Back in the day there were two songwriters, Ian and Liza, and their two bands, the Larch and Liza & the WonderWheels. The Larch was Ian’s band – he played lead guitar and Liza played keys. They sounded like Squeeze or Elvis Costello. Their final two albums – assuming that the band is finished at this point – are among the most brilliantly catchy, subtly venomous lyrical rock releases in recent New York music history.
Liza played rhythm guitar and keys while Ian played lead in Liza & the WonderWheels, who interestingly enough, were one of this city’s great jambands over the past fifteen years or so. Other than Sister Sparrow & the Dirty Birds, it’s hard to think of another female-fronted psychedelic band who were so consistently good.
Attrition set in, the rhythm section in both Ian and Liza’s bands went through some changes – you know, New York brain drain, rents going up, people getting forced out, ad nauseum – and Liza and the WonderWheels morphed into Tracy Island. Meanwhile, the Larch faced the same dilemma and eventually turned into Dada Paradox, who have a show this coming Friday, March 25 at 8 PM at Freddy’s. Either way, both bands are basically Ian and Liza – who eventually married, but have so far avoided becoming a couplecore band, not only once but twice. That might seem like a major achievement, but it’s no big deal when you consider that Ian and Liza Roure would never write a song about the joys of shopping unless they were being very, very sarcastic.
This blog has yet to cover Dada Paradox, but back in November at Bowery Electric, Tracy Island played a show for the cognoscenti. There was probably as much talent in the crowd as there was onstage. Rebecca Turner and her band opened the night with a richly jangly set that put a teens Brooklyn update on 60s/70s Laurel Canyon psychedelic folk, John Sharples taking centerstage on several of the songs with his tersely gorgeous twelve-string lead guitar lines. John Pinamonti, another excellent, judicious twelve-string player, used to be this band’s lead player, and Sharples took his already formidable approach to a new level. Meanwhile, Turner her drummer and her melodic bassist Scott Anthony aired out a bunch of new material as well as old favorites like Brooklyn Is So Big, an ever more bittersweet shout-out to the borough and its ever more widely dispersed artistic class.
The Kennedys headlined, playing guitarmeister Pete Kennedy’s latest solo album Heart of Gotham from start to finish, his wife Maura on soaring vocal harmonies and rhythm guitar. “Down on the corner of hope and glory, to a place called Union Square,” they sang, two voices rising to anthemic proportions that most stadium rock bands can only dream of, in tribute to the many cultures that built New York into one of the world’s great cities until the luxury condo pestilence began wiping it out.
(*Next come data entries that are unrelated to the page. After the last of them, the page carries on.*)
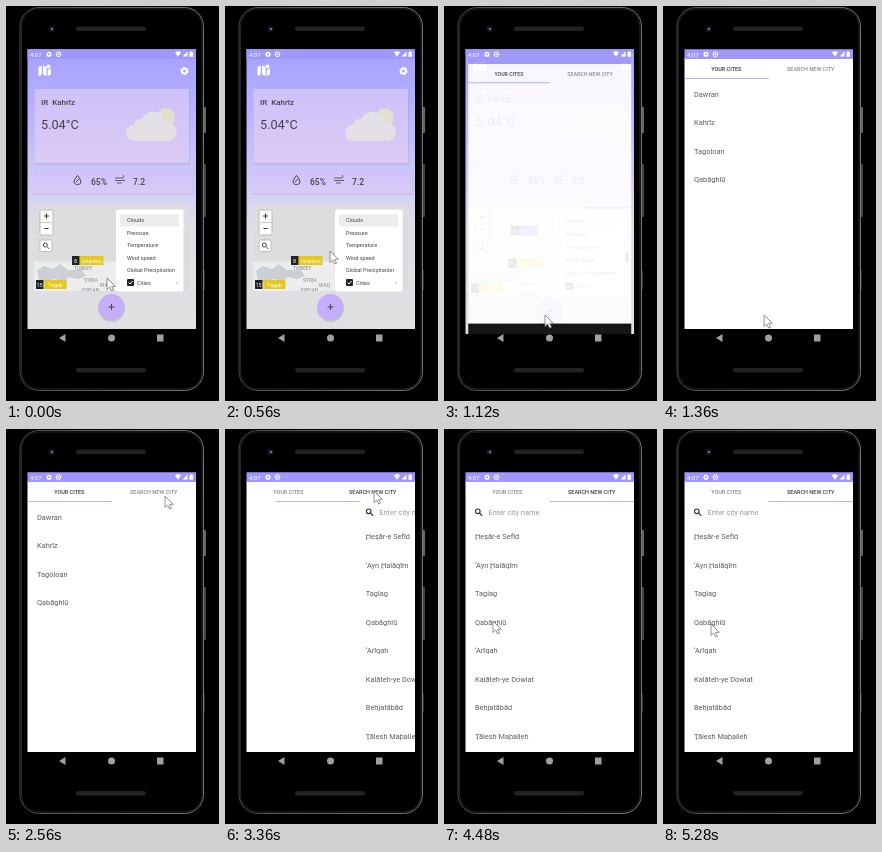
An HTML page that plays this animation: 213 by 395 pixels, repeating every 5360 ms.

```html
<!DOCTYPE html>
<html lang="en">
<head>
<meta charset="utf-8">
<style>
  html, body { margin: 0; height: 100%; overflow: hidden; background: #000; }
  svg { display: block; width: 213px; height: 395px; font-family: Roboto, "Noto Sans", sans-serif; }
  .mid { text-anchor: middle; }
</style>
</head>
<body>
<svg viewBox="0 0 213 395">
  <defs>
    <linearGradient id="sky" x2="0" y2="1">
      <stop stop-color="#a5a0ff"/><stop offset=".2" stop-color="#b5b1ff"/>
      <stop offset=".5" stop-color="#d0cef8"/><stop offset=".62" stop-color="#dedee6"/><stop offset="1" stop-color="#e0e0e2"/>
    </linearGradient>
    <linearGradient id="card" x2="0" y2="1"><stop stop-color="#cfc1fb"/><stop offset="1" stop-color="#dacbf5"/></linearGradient>
    <linearGradient id="rim"><stop stop-color="#4a4a4a"/><stop offset="1" stop-color="#777"/></linearGradient>
    <clipPath id="screen"><rect x="21.500" y="43.300" width="168.500" height="284.700"/></clipPath>
    <clipPath id="lists"><rect x="21" y="73" width="169.500" height="250"/></clipPath>
    <clipPath id="mapBox"><rect x="28" y="199" width="155" height="86"/></clipPath>
    <rect id="pin" width="7.500" height="9" fill="#222"/>
  </defs>

  <!-- phone -->
  <rect x="197" y="101" width="3" height="26" rx="1" fill="#666"/>
  <rect x="197" y="158" width="3" height="53" rx="1" fill="#444"/>
  <rect x="197" y="264" width="2" height="20" rx="1" fill="#2a2a2a"/>
  <rect x="14" y="1.500" width="183.500" height="383" rx="19" stroke="url(#rim)"/>
  <rect x="15.500" y="3" width="180.500" height="380" rx="17.500" fill="none" stroke="#262626"/>
  <rect x="70" y="20.500" width="70" height="4.500" rx="2.250" fill="#222"/>
  <rect x="70" y="362" width="70" height="4.500" rx="2.250" fill="#222"/>
  <circle cx="45.500" cy="23" r="3" fill="#161922"/><circle cx="46" cy="23" r="1" fill="#8592b0"/>
  <g fill="#a0a0a0">
    <path d="M53 332l6.500-4v8z"/><circle cx="105.500" cy="332" r="3.500"/><rect x="151" y="328.500" width="6.500" height="7"/>
  </g>

  <g clip-path="url(#screen)">
    <!-- weather screen -->
    <g id="home">
      <rect x="21" y="43" width="169.500" height="280" fill="url(#sky)"/>
      <rect x="21" y="43" width="169.500" height="10" fill="#9f98fa"/>
      <g fill="#fff">
        <path d="M32.500 61l3.300-1.500v9l-3.300 1.500zM37 59.500l3.500 1.500v9l-3.500-1.500zM41.700 64l3.300-1.500v6l-3.300 1.500z"/>
        <circle cx="42.500" cy="60.500" r="2"/>
      </g>
      <circle cx="178.500" cy="65" r="2.500" fill="none" stroke="#fff" stroke-width="2"/>
      <circle cx="178.500" cy="65" r="3.800" fill="none" stroke="#fff" stroke-dasharray="1.700 2.280"/>
      <g fill="#77779a" opacity=".15"><rect x="28" y="84" width="156" height="75"/><rect x="28" y="164" width="160" height="25"/></g>
      <rect x="28.500" y="83" width="154.500" height="74" fill="url(#card)"/>
      <rect x="28" y="163.500" width="159" height="24" fill="url(#card)"/>
      <g fill="#444">
        <text x="35" y="99" font-size="8" font-weight="500" xml:space="preserve">IR  Kahrīz</text>
        <text x="35" y="122.500" font-size="12.700">5.04°C</text>
        <g font-size="8.500" font-weight="500"><text x="85" y="178.500">65%</text><text x="127" y="178.500">7.2</text></g>
      </g>
      <circle cx="160" cy="111" r="9" fill="#e3dfcf"/>
      <path d="M128 135a8 8 0 0 1 0-16 7 7 0 0 1 8-6 12 12 0 0 1 23 4 9 9 0 0 1 5 18z" fill="#e3e1e6"/>
      <g fill="none" stroke="#444">
        <path d="M71.500 169.500c-5 6-4 9 0 9s5-3 0-9M70 176l3-3"/>
        <path d="M109 172h8q2-2 0-3M109 174.500h10M111 177h5" stroke-width=".8"/>
      </g>

      <g clip-path="url(#mapBox)">
        <rect x="28" y="199" width="155" height="86" fill="#dddddf"/>
        <rect id="tiles" x="28" y="199" width="82" height="57" fill="#e4e7e6"/>
        <rect x="28" y="255.500" width="82" height="30" fill="#eceeee"/>
        <path d="M31 265l7-5 9 3 7-5 8 6h14l4 6-8 3-9-2-5 4-10-2-7 4-8-3z" fill="#cbd0d5"/>
        <g font-size="5" fill="#888"><text x="68" y="264">TURKEY</text><text x="78" y="276">SYRIA</text><text x="94" y="281">IRAQ</text><text x="74" y="286">JORDAN</text></g>
        <g font-size="5.500" fill="#fff">
          <rect x="73.500" y="250" width="24" height="9" fill="#e5c71d"/><use href="#pin" x="66" y="250"/>
          <text x="68" y="256.500">8</text><text x="76" y="256.500">İstanbul</text>
          <rect x="38.500" y="274" width="22" height="9" fill="#e5c71d"/><use href="#pin" x="30" y="274"/>
          <text x="30.500" y="280.500">15</text><text x="42" y="280.500">Taguk</text>
          <g id="extra">
            <rect x="76" y="218.500" width="18" height="9" fill="#4a70e8"/><use href="#pin" x="68.500" y="218.500"/>
            <text x="70.500" y="225">4</text><text x="79" y="225">Kyiv</text>
            <rect x="140" y="200" width="42" height="2" fill="#4a70e8"/>
            <rect x="178.500" y="244" width="3" height="9" fill="#333"/>
          </g>
        </g>
      </g>
      <rect x="34" y="204" width="13" height="25" rx="1.500" fill="#fff" stroke="#bbb"/>
      <path d="M34 216.500h13" stroke="#ccc"/>
      <path d="M38 210h5M40.500 207.500v5M38.500 222.500h4" stroke="#333"/>
      <rect x="34" y="234" width="12" height="11.500" rx="1.500" fill="#fff" stroke="#bbb"/>
      <g fill="none" stroke="#444"><circle cx="39.300" cy="239" r="2"/><path d="M41 240.700l2.300 2.300"/></g>
      <rect x="110" y="203.500" width="67.500" height="82" rx="2" fill="#fff"/>
      <rect x="114" y="208" width="59" height="12.500" rx="1" fill="#ededed"/>
      <g id="layers" font-size="5.500" fill="#444"></g>
      <rect x="121" y="273" width="7" height="7" rx="1" fill="#222"/>
      <path d="M122.500 276.500l1.500 1.500 2.700-3" fill="none" stroke="#fff"/>
      <path d="M170 277h2" stroke="#999" stroke-width=".7"/>
      <circle cx="105.500" cy="302.500" r="13.500" fill="#888" opacity=".3"/>
      <circle cx="105.500" cy="301" r="13" fill="#c5adfb"/>
      <path d="M102.500 301h6M105.500 298v6" stroke="#444"/>
    </g>

    <!-- city screen, with the strip its window has behind the navigation bar -->
    <g id="cities">
      <rect x="21" y="52" width="169.500" height="271" fill="#fff"/>
      <rect x="21" y="43" width="169.500" height="10" fill="#9f98fa"/>
      <rect id="strip" x="21" y="323" width="169.500" height="19"/>
      <g class="mid" font-size="5.500" font-weight="500">
        <text id="tabA" x="63.300" y="65.300">YOUR CITES</text><text id="tabB" x="147.700" y="65.300">SEARCH NEW CITY</text>
      </g>
      <rect id="bar" x="21" y="72" width="84.700" height="1" fill="#c2aefa"/>
      <g clip-path="url(#lists)">
        <g id="pages" font-size="7.400" fill="#5c5c5c">
          <g id="saved"></g>
          <g id="found" transform="translate(169.500)">
            <g fill="none" stroke="#333" stroke-width="1.100"><circle cx="33.800" cy="82.300" r="2.300"/><path d="M35.500 84l2.800 2.800"/></g>
            <text x="44.500" y="86.300" fill="#999">Enter city name</text>
          </g>
        </g>
      </g>
    </g>

    <!-- status icons -->
    <g fill="#fff">
      <text x="24" y="50.500" font-size="6">4:07</text>
      <circle cx="43" cy="48.200" r="1.800" fill="none" stroke="#fff" stroke-width="1.500"/>
      <circle cx="52.500" cy="48.200" r="2.400" fill="none" stroke="#fff"/><circle cx="52.500" cy="48.200" r="1"/>
      <path d="M169 46.500q3-2.300 6 0l-3 4.200zM181.500 45.500v5h-5zM183.500 46h1v-.8h1.500v.8h1v4.800h-3.500z"/>
    </g>
  </g>

  <path id="cursor" d="M0 0V11.500L2.700 9 4.600 13 6.500 12.200 4.700 8.300H8.300Z" fill="#fff" stroke="#777" stroke-width=".8"/>
</svg>
<script>
const $ = id => document.getElementById(id);
const LOOP = 5360, STEP = 80, WIDTH = 169.5;
const clamp = v => Math.min(1, Math.max(0, v));
const span = (t, from, to) => clamp((t - from) / (to - from));
const smooth = p => p * p * (3 - 2 * p);

function addRows(id, rows, x, y, gap) {
  rows.forEach((row, i) => {
    const text = document.createElementNS("http://www.w3.org/2000/svg", "text");
    text.setAttribute("x", x(i));
    text.setAttribute("y", y + i * gap);
    text.textContent = row;
    $(id).append(text);
  });
}
addRows("layers", ["Clouds", "Pressure", "Temperature", "Wind speed", "Global Precipitation", "Cities"],
  i => i < 5 ? 121 : 131, 216, 12.5);
addRows("saved", ["Dawran", "Kahrīz", "Tagoloan", "Qabāghlū"], () => 31, 90.8, 28.5);
addRows("found", ["Ḩeşār-e Sefīd", "‘Ayn Ḩalāqīm", "Taglag", "Qabāghlū", "‘Arīqah",
  "Kalāteh-ye Dowlat", "Behjatābād", "Ţālesh Maḩalleh"], () => 31, 110.3, 28.5);

// pointer stops: time, x, y
const stops = [[0, 101, 272], [560, 105, 245], [960, 101, 309], [1920, 101, 309], [2480, 159, 67],
  [2560, 159, 67], [2960, 149, 62], [3920, 149, 62], [4480, 49, 192], [4640, 48, 195], [LOOP, 48, 195]];

function pointer(t) {
  const i = stops.findIndex(s => s[0] > t);
  const [a, x, y] = stops[i - 1], [b, u, v] = stops[i];
  const e = smooth(span(t, a, b));
  return [x + (u - x) * e, y + (v - y) * e];
}

const zoom = s => `translate(105.75 183) scale(${s}) translate(-105.75 -183)`;
const show = (id, on) => $(id).setAttribute("visibility", on ? "inherit" : "hidden");

function draw(t) {
  const p = span(t, 1040, 1280), open = 1 - (1 - p) ** 3;
  show("home", p < 1);
  show("tiles", t >= 720);
  show("extra", t >= 720);
  show("cities", p > 0);
  show("strip", p < 1 && p > 0);
  show("saved", t >= 1200);
  $("home").setAttribute("transform", zoom(1 + .055 * open));
  $("cities").setAttribute("transform", zoom(.87 + .13 * open));
  $("cities").setAttribute("opacity", clamp(p * 2.7));

  const slide = smooth(span(t, 3200, 3600)), later = t >= 3280;
  $("pages").setAttribute("transform", `translate(${-WIDTH * slide})`);
  $("bar").setAttribute("transform", `translate(${WIDTH / 2 * slide})`);
  $("tabA").setAttribute("fill", later ? "#888" : "#3c3c3c");
  $("tabB").setAttribute("fill", later ? "#3c3c3c" : "#888");
  $("cursor").setAttribute("transform", `translate(${pointer(t)})`);
}

const start = performance.now();
function tick() {
  const t = (performance.now() - start) % LOOP;
  draw(Math.floor(t / STEP) * STEP);
  requestAnimationFrame(tick);
}
tick();
</script>
</body>
</html>
```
A web of deliciously Byrdsy guitars mingled with rousing Celtic flourishes and slinky Pete Kennedy leads, the duo imagining Moses dreaming in the arms of Pharaoh’s Daughter. As a metaphor for a city, is that a ridiculous conceit, or something we can still aspire to? It felt awfully good to get a shot of optimism from these two.
Tracy Island were sandwiched between the two acts, playing the album release show for their debut, War No More. They opened with the catchy, vamping What You Want, a springboard for Liza’s jaunty, seductive vocals. The most delicious moment of the night was when they launched into Eddie Come Down. which is less an entreaty to a would-be suicide than it is an order to a crazy dude to pull his shit together. It wasn’t recognizable at first, Liza’s lingering blue-flame resonance against Ian’s resonantly evil slide lines. With just the two guitars, it brought to mind Richard Lloyd and Tom Verlaine dueling it out circa 1978, but with vocals that were cool, mentholated, on key, anchoring the stampede as Ian spun wild paisley underground circles against the center. They took it down to almost silence, then back up: if you’ve ever seen the Dream Syndicate, it was like that, just without drums. Back in the day it was the WonderWheels’ big showstopper: they’d go on for ten minutes or more if they were in the mood. Check out the Hall of Eds (hit the listen button and then scroll all the way down) for some of the most enjoyable moments from the last ten years or so of NYC jamband history.
The rest of the set had the jangle and clang and wah and scream going full steam. The catchy, sardonic faux-futurist Where’s My Robot Maid had a stairstepping, axe-murderer solo midway through. From there they rose from a cynical, brooding, minor-key New Depresssion anthem to summery post-Velvets ambience under Liza’s soaring, operatic vocals, then a shuffling, upbeat, Television-ish number. After that they worked an insistent Saturday Nigtht’s All Right for Fighting riff into a characteristically defiant Liza chorus, a reference to a classic punk anthem by X. And with Meet the Animal, they built a distantly simmering, sultry, psychedelic menace, Liza’s voice matched by Ians’s creepy washes of wah guitar. There will probably be many moments like these Friday night at Freddy’s.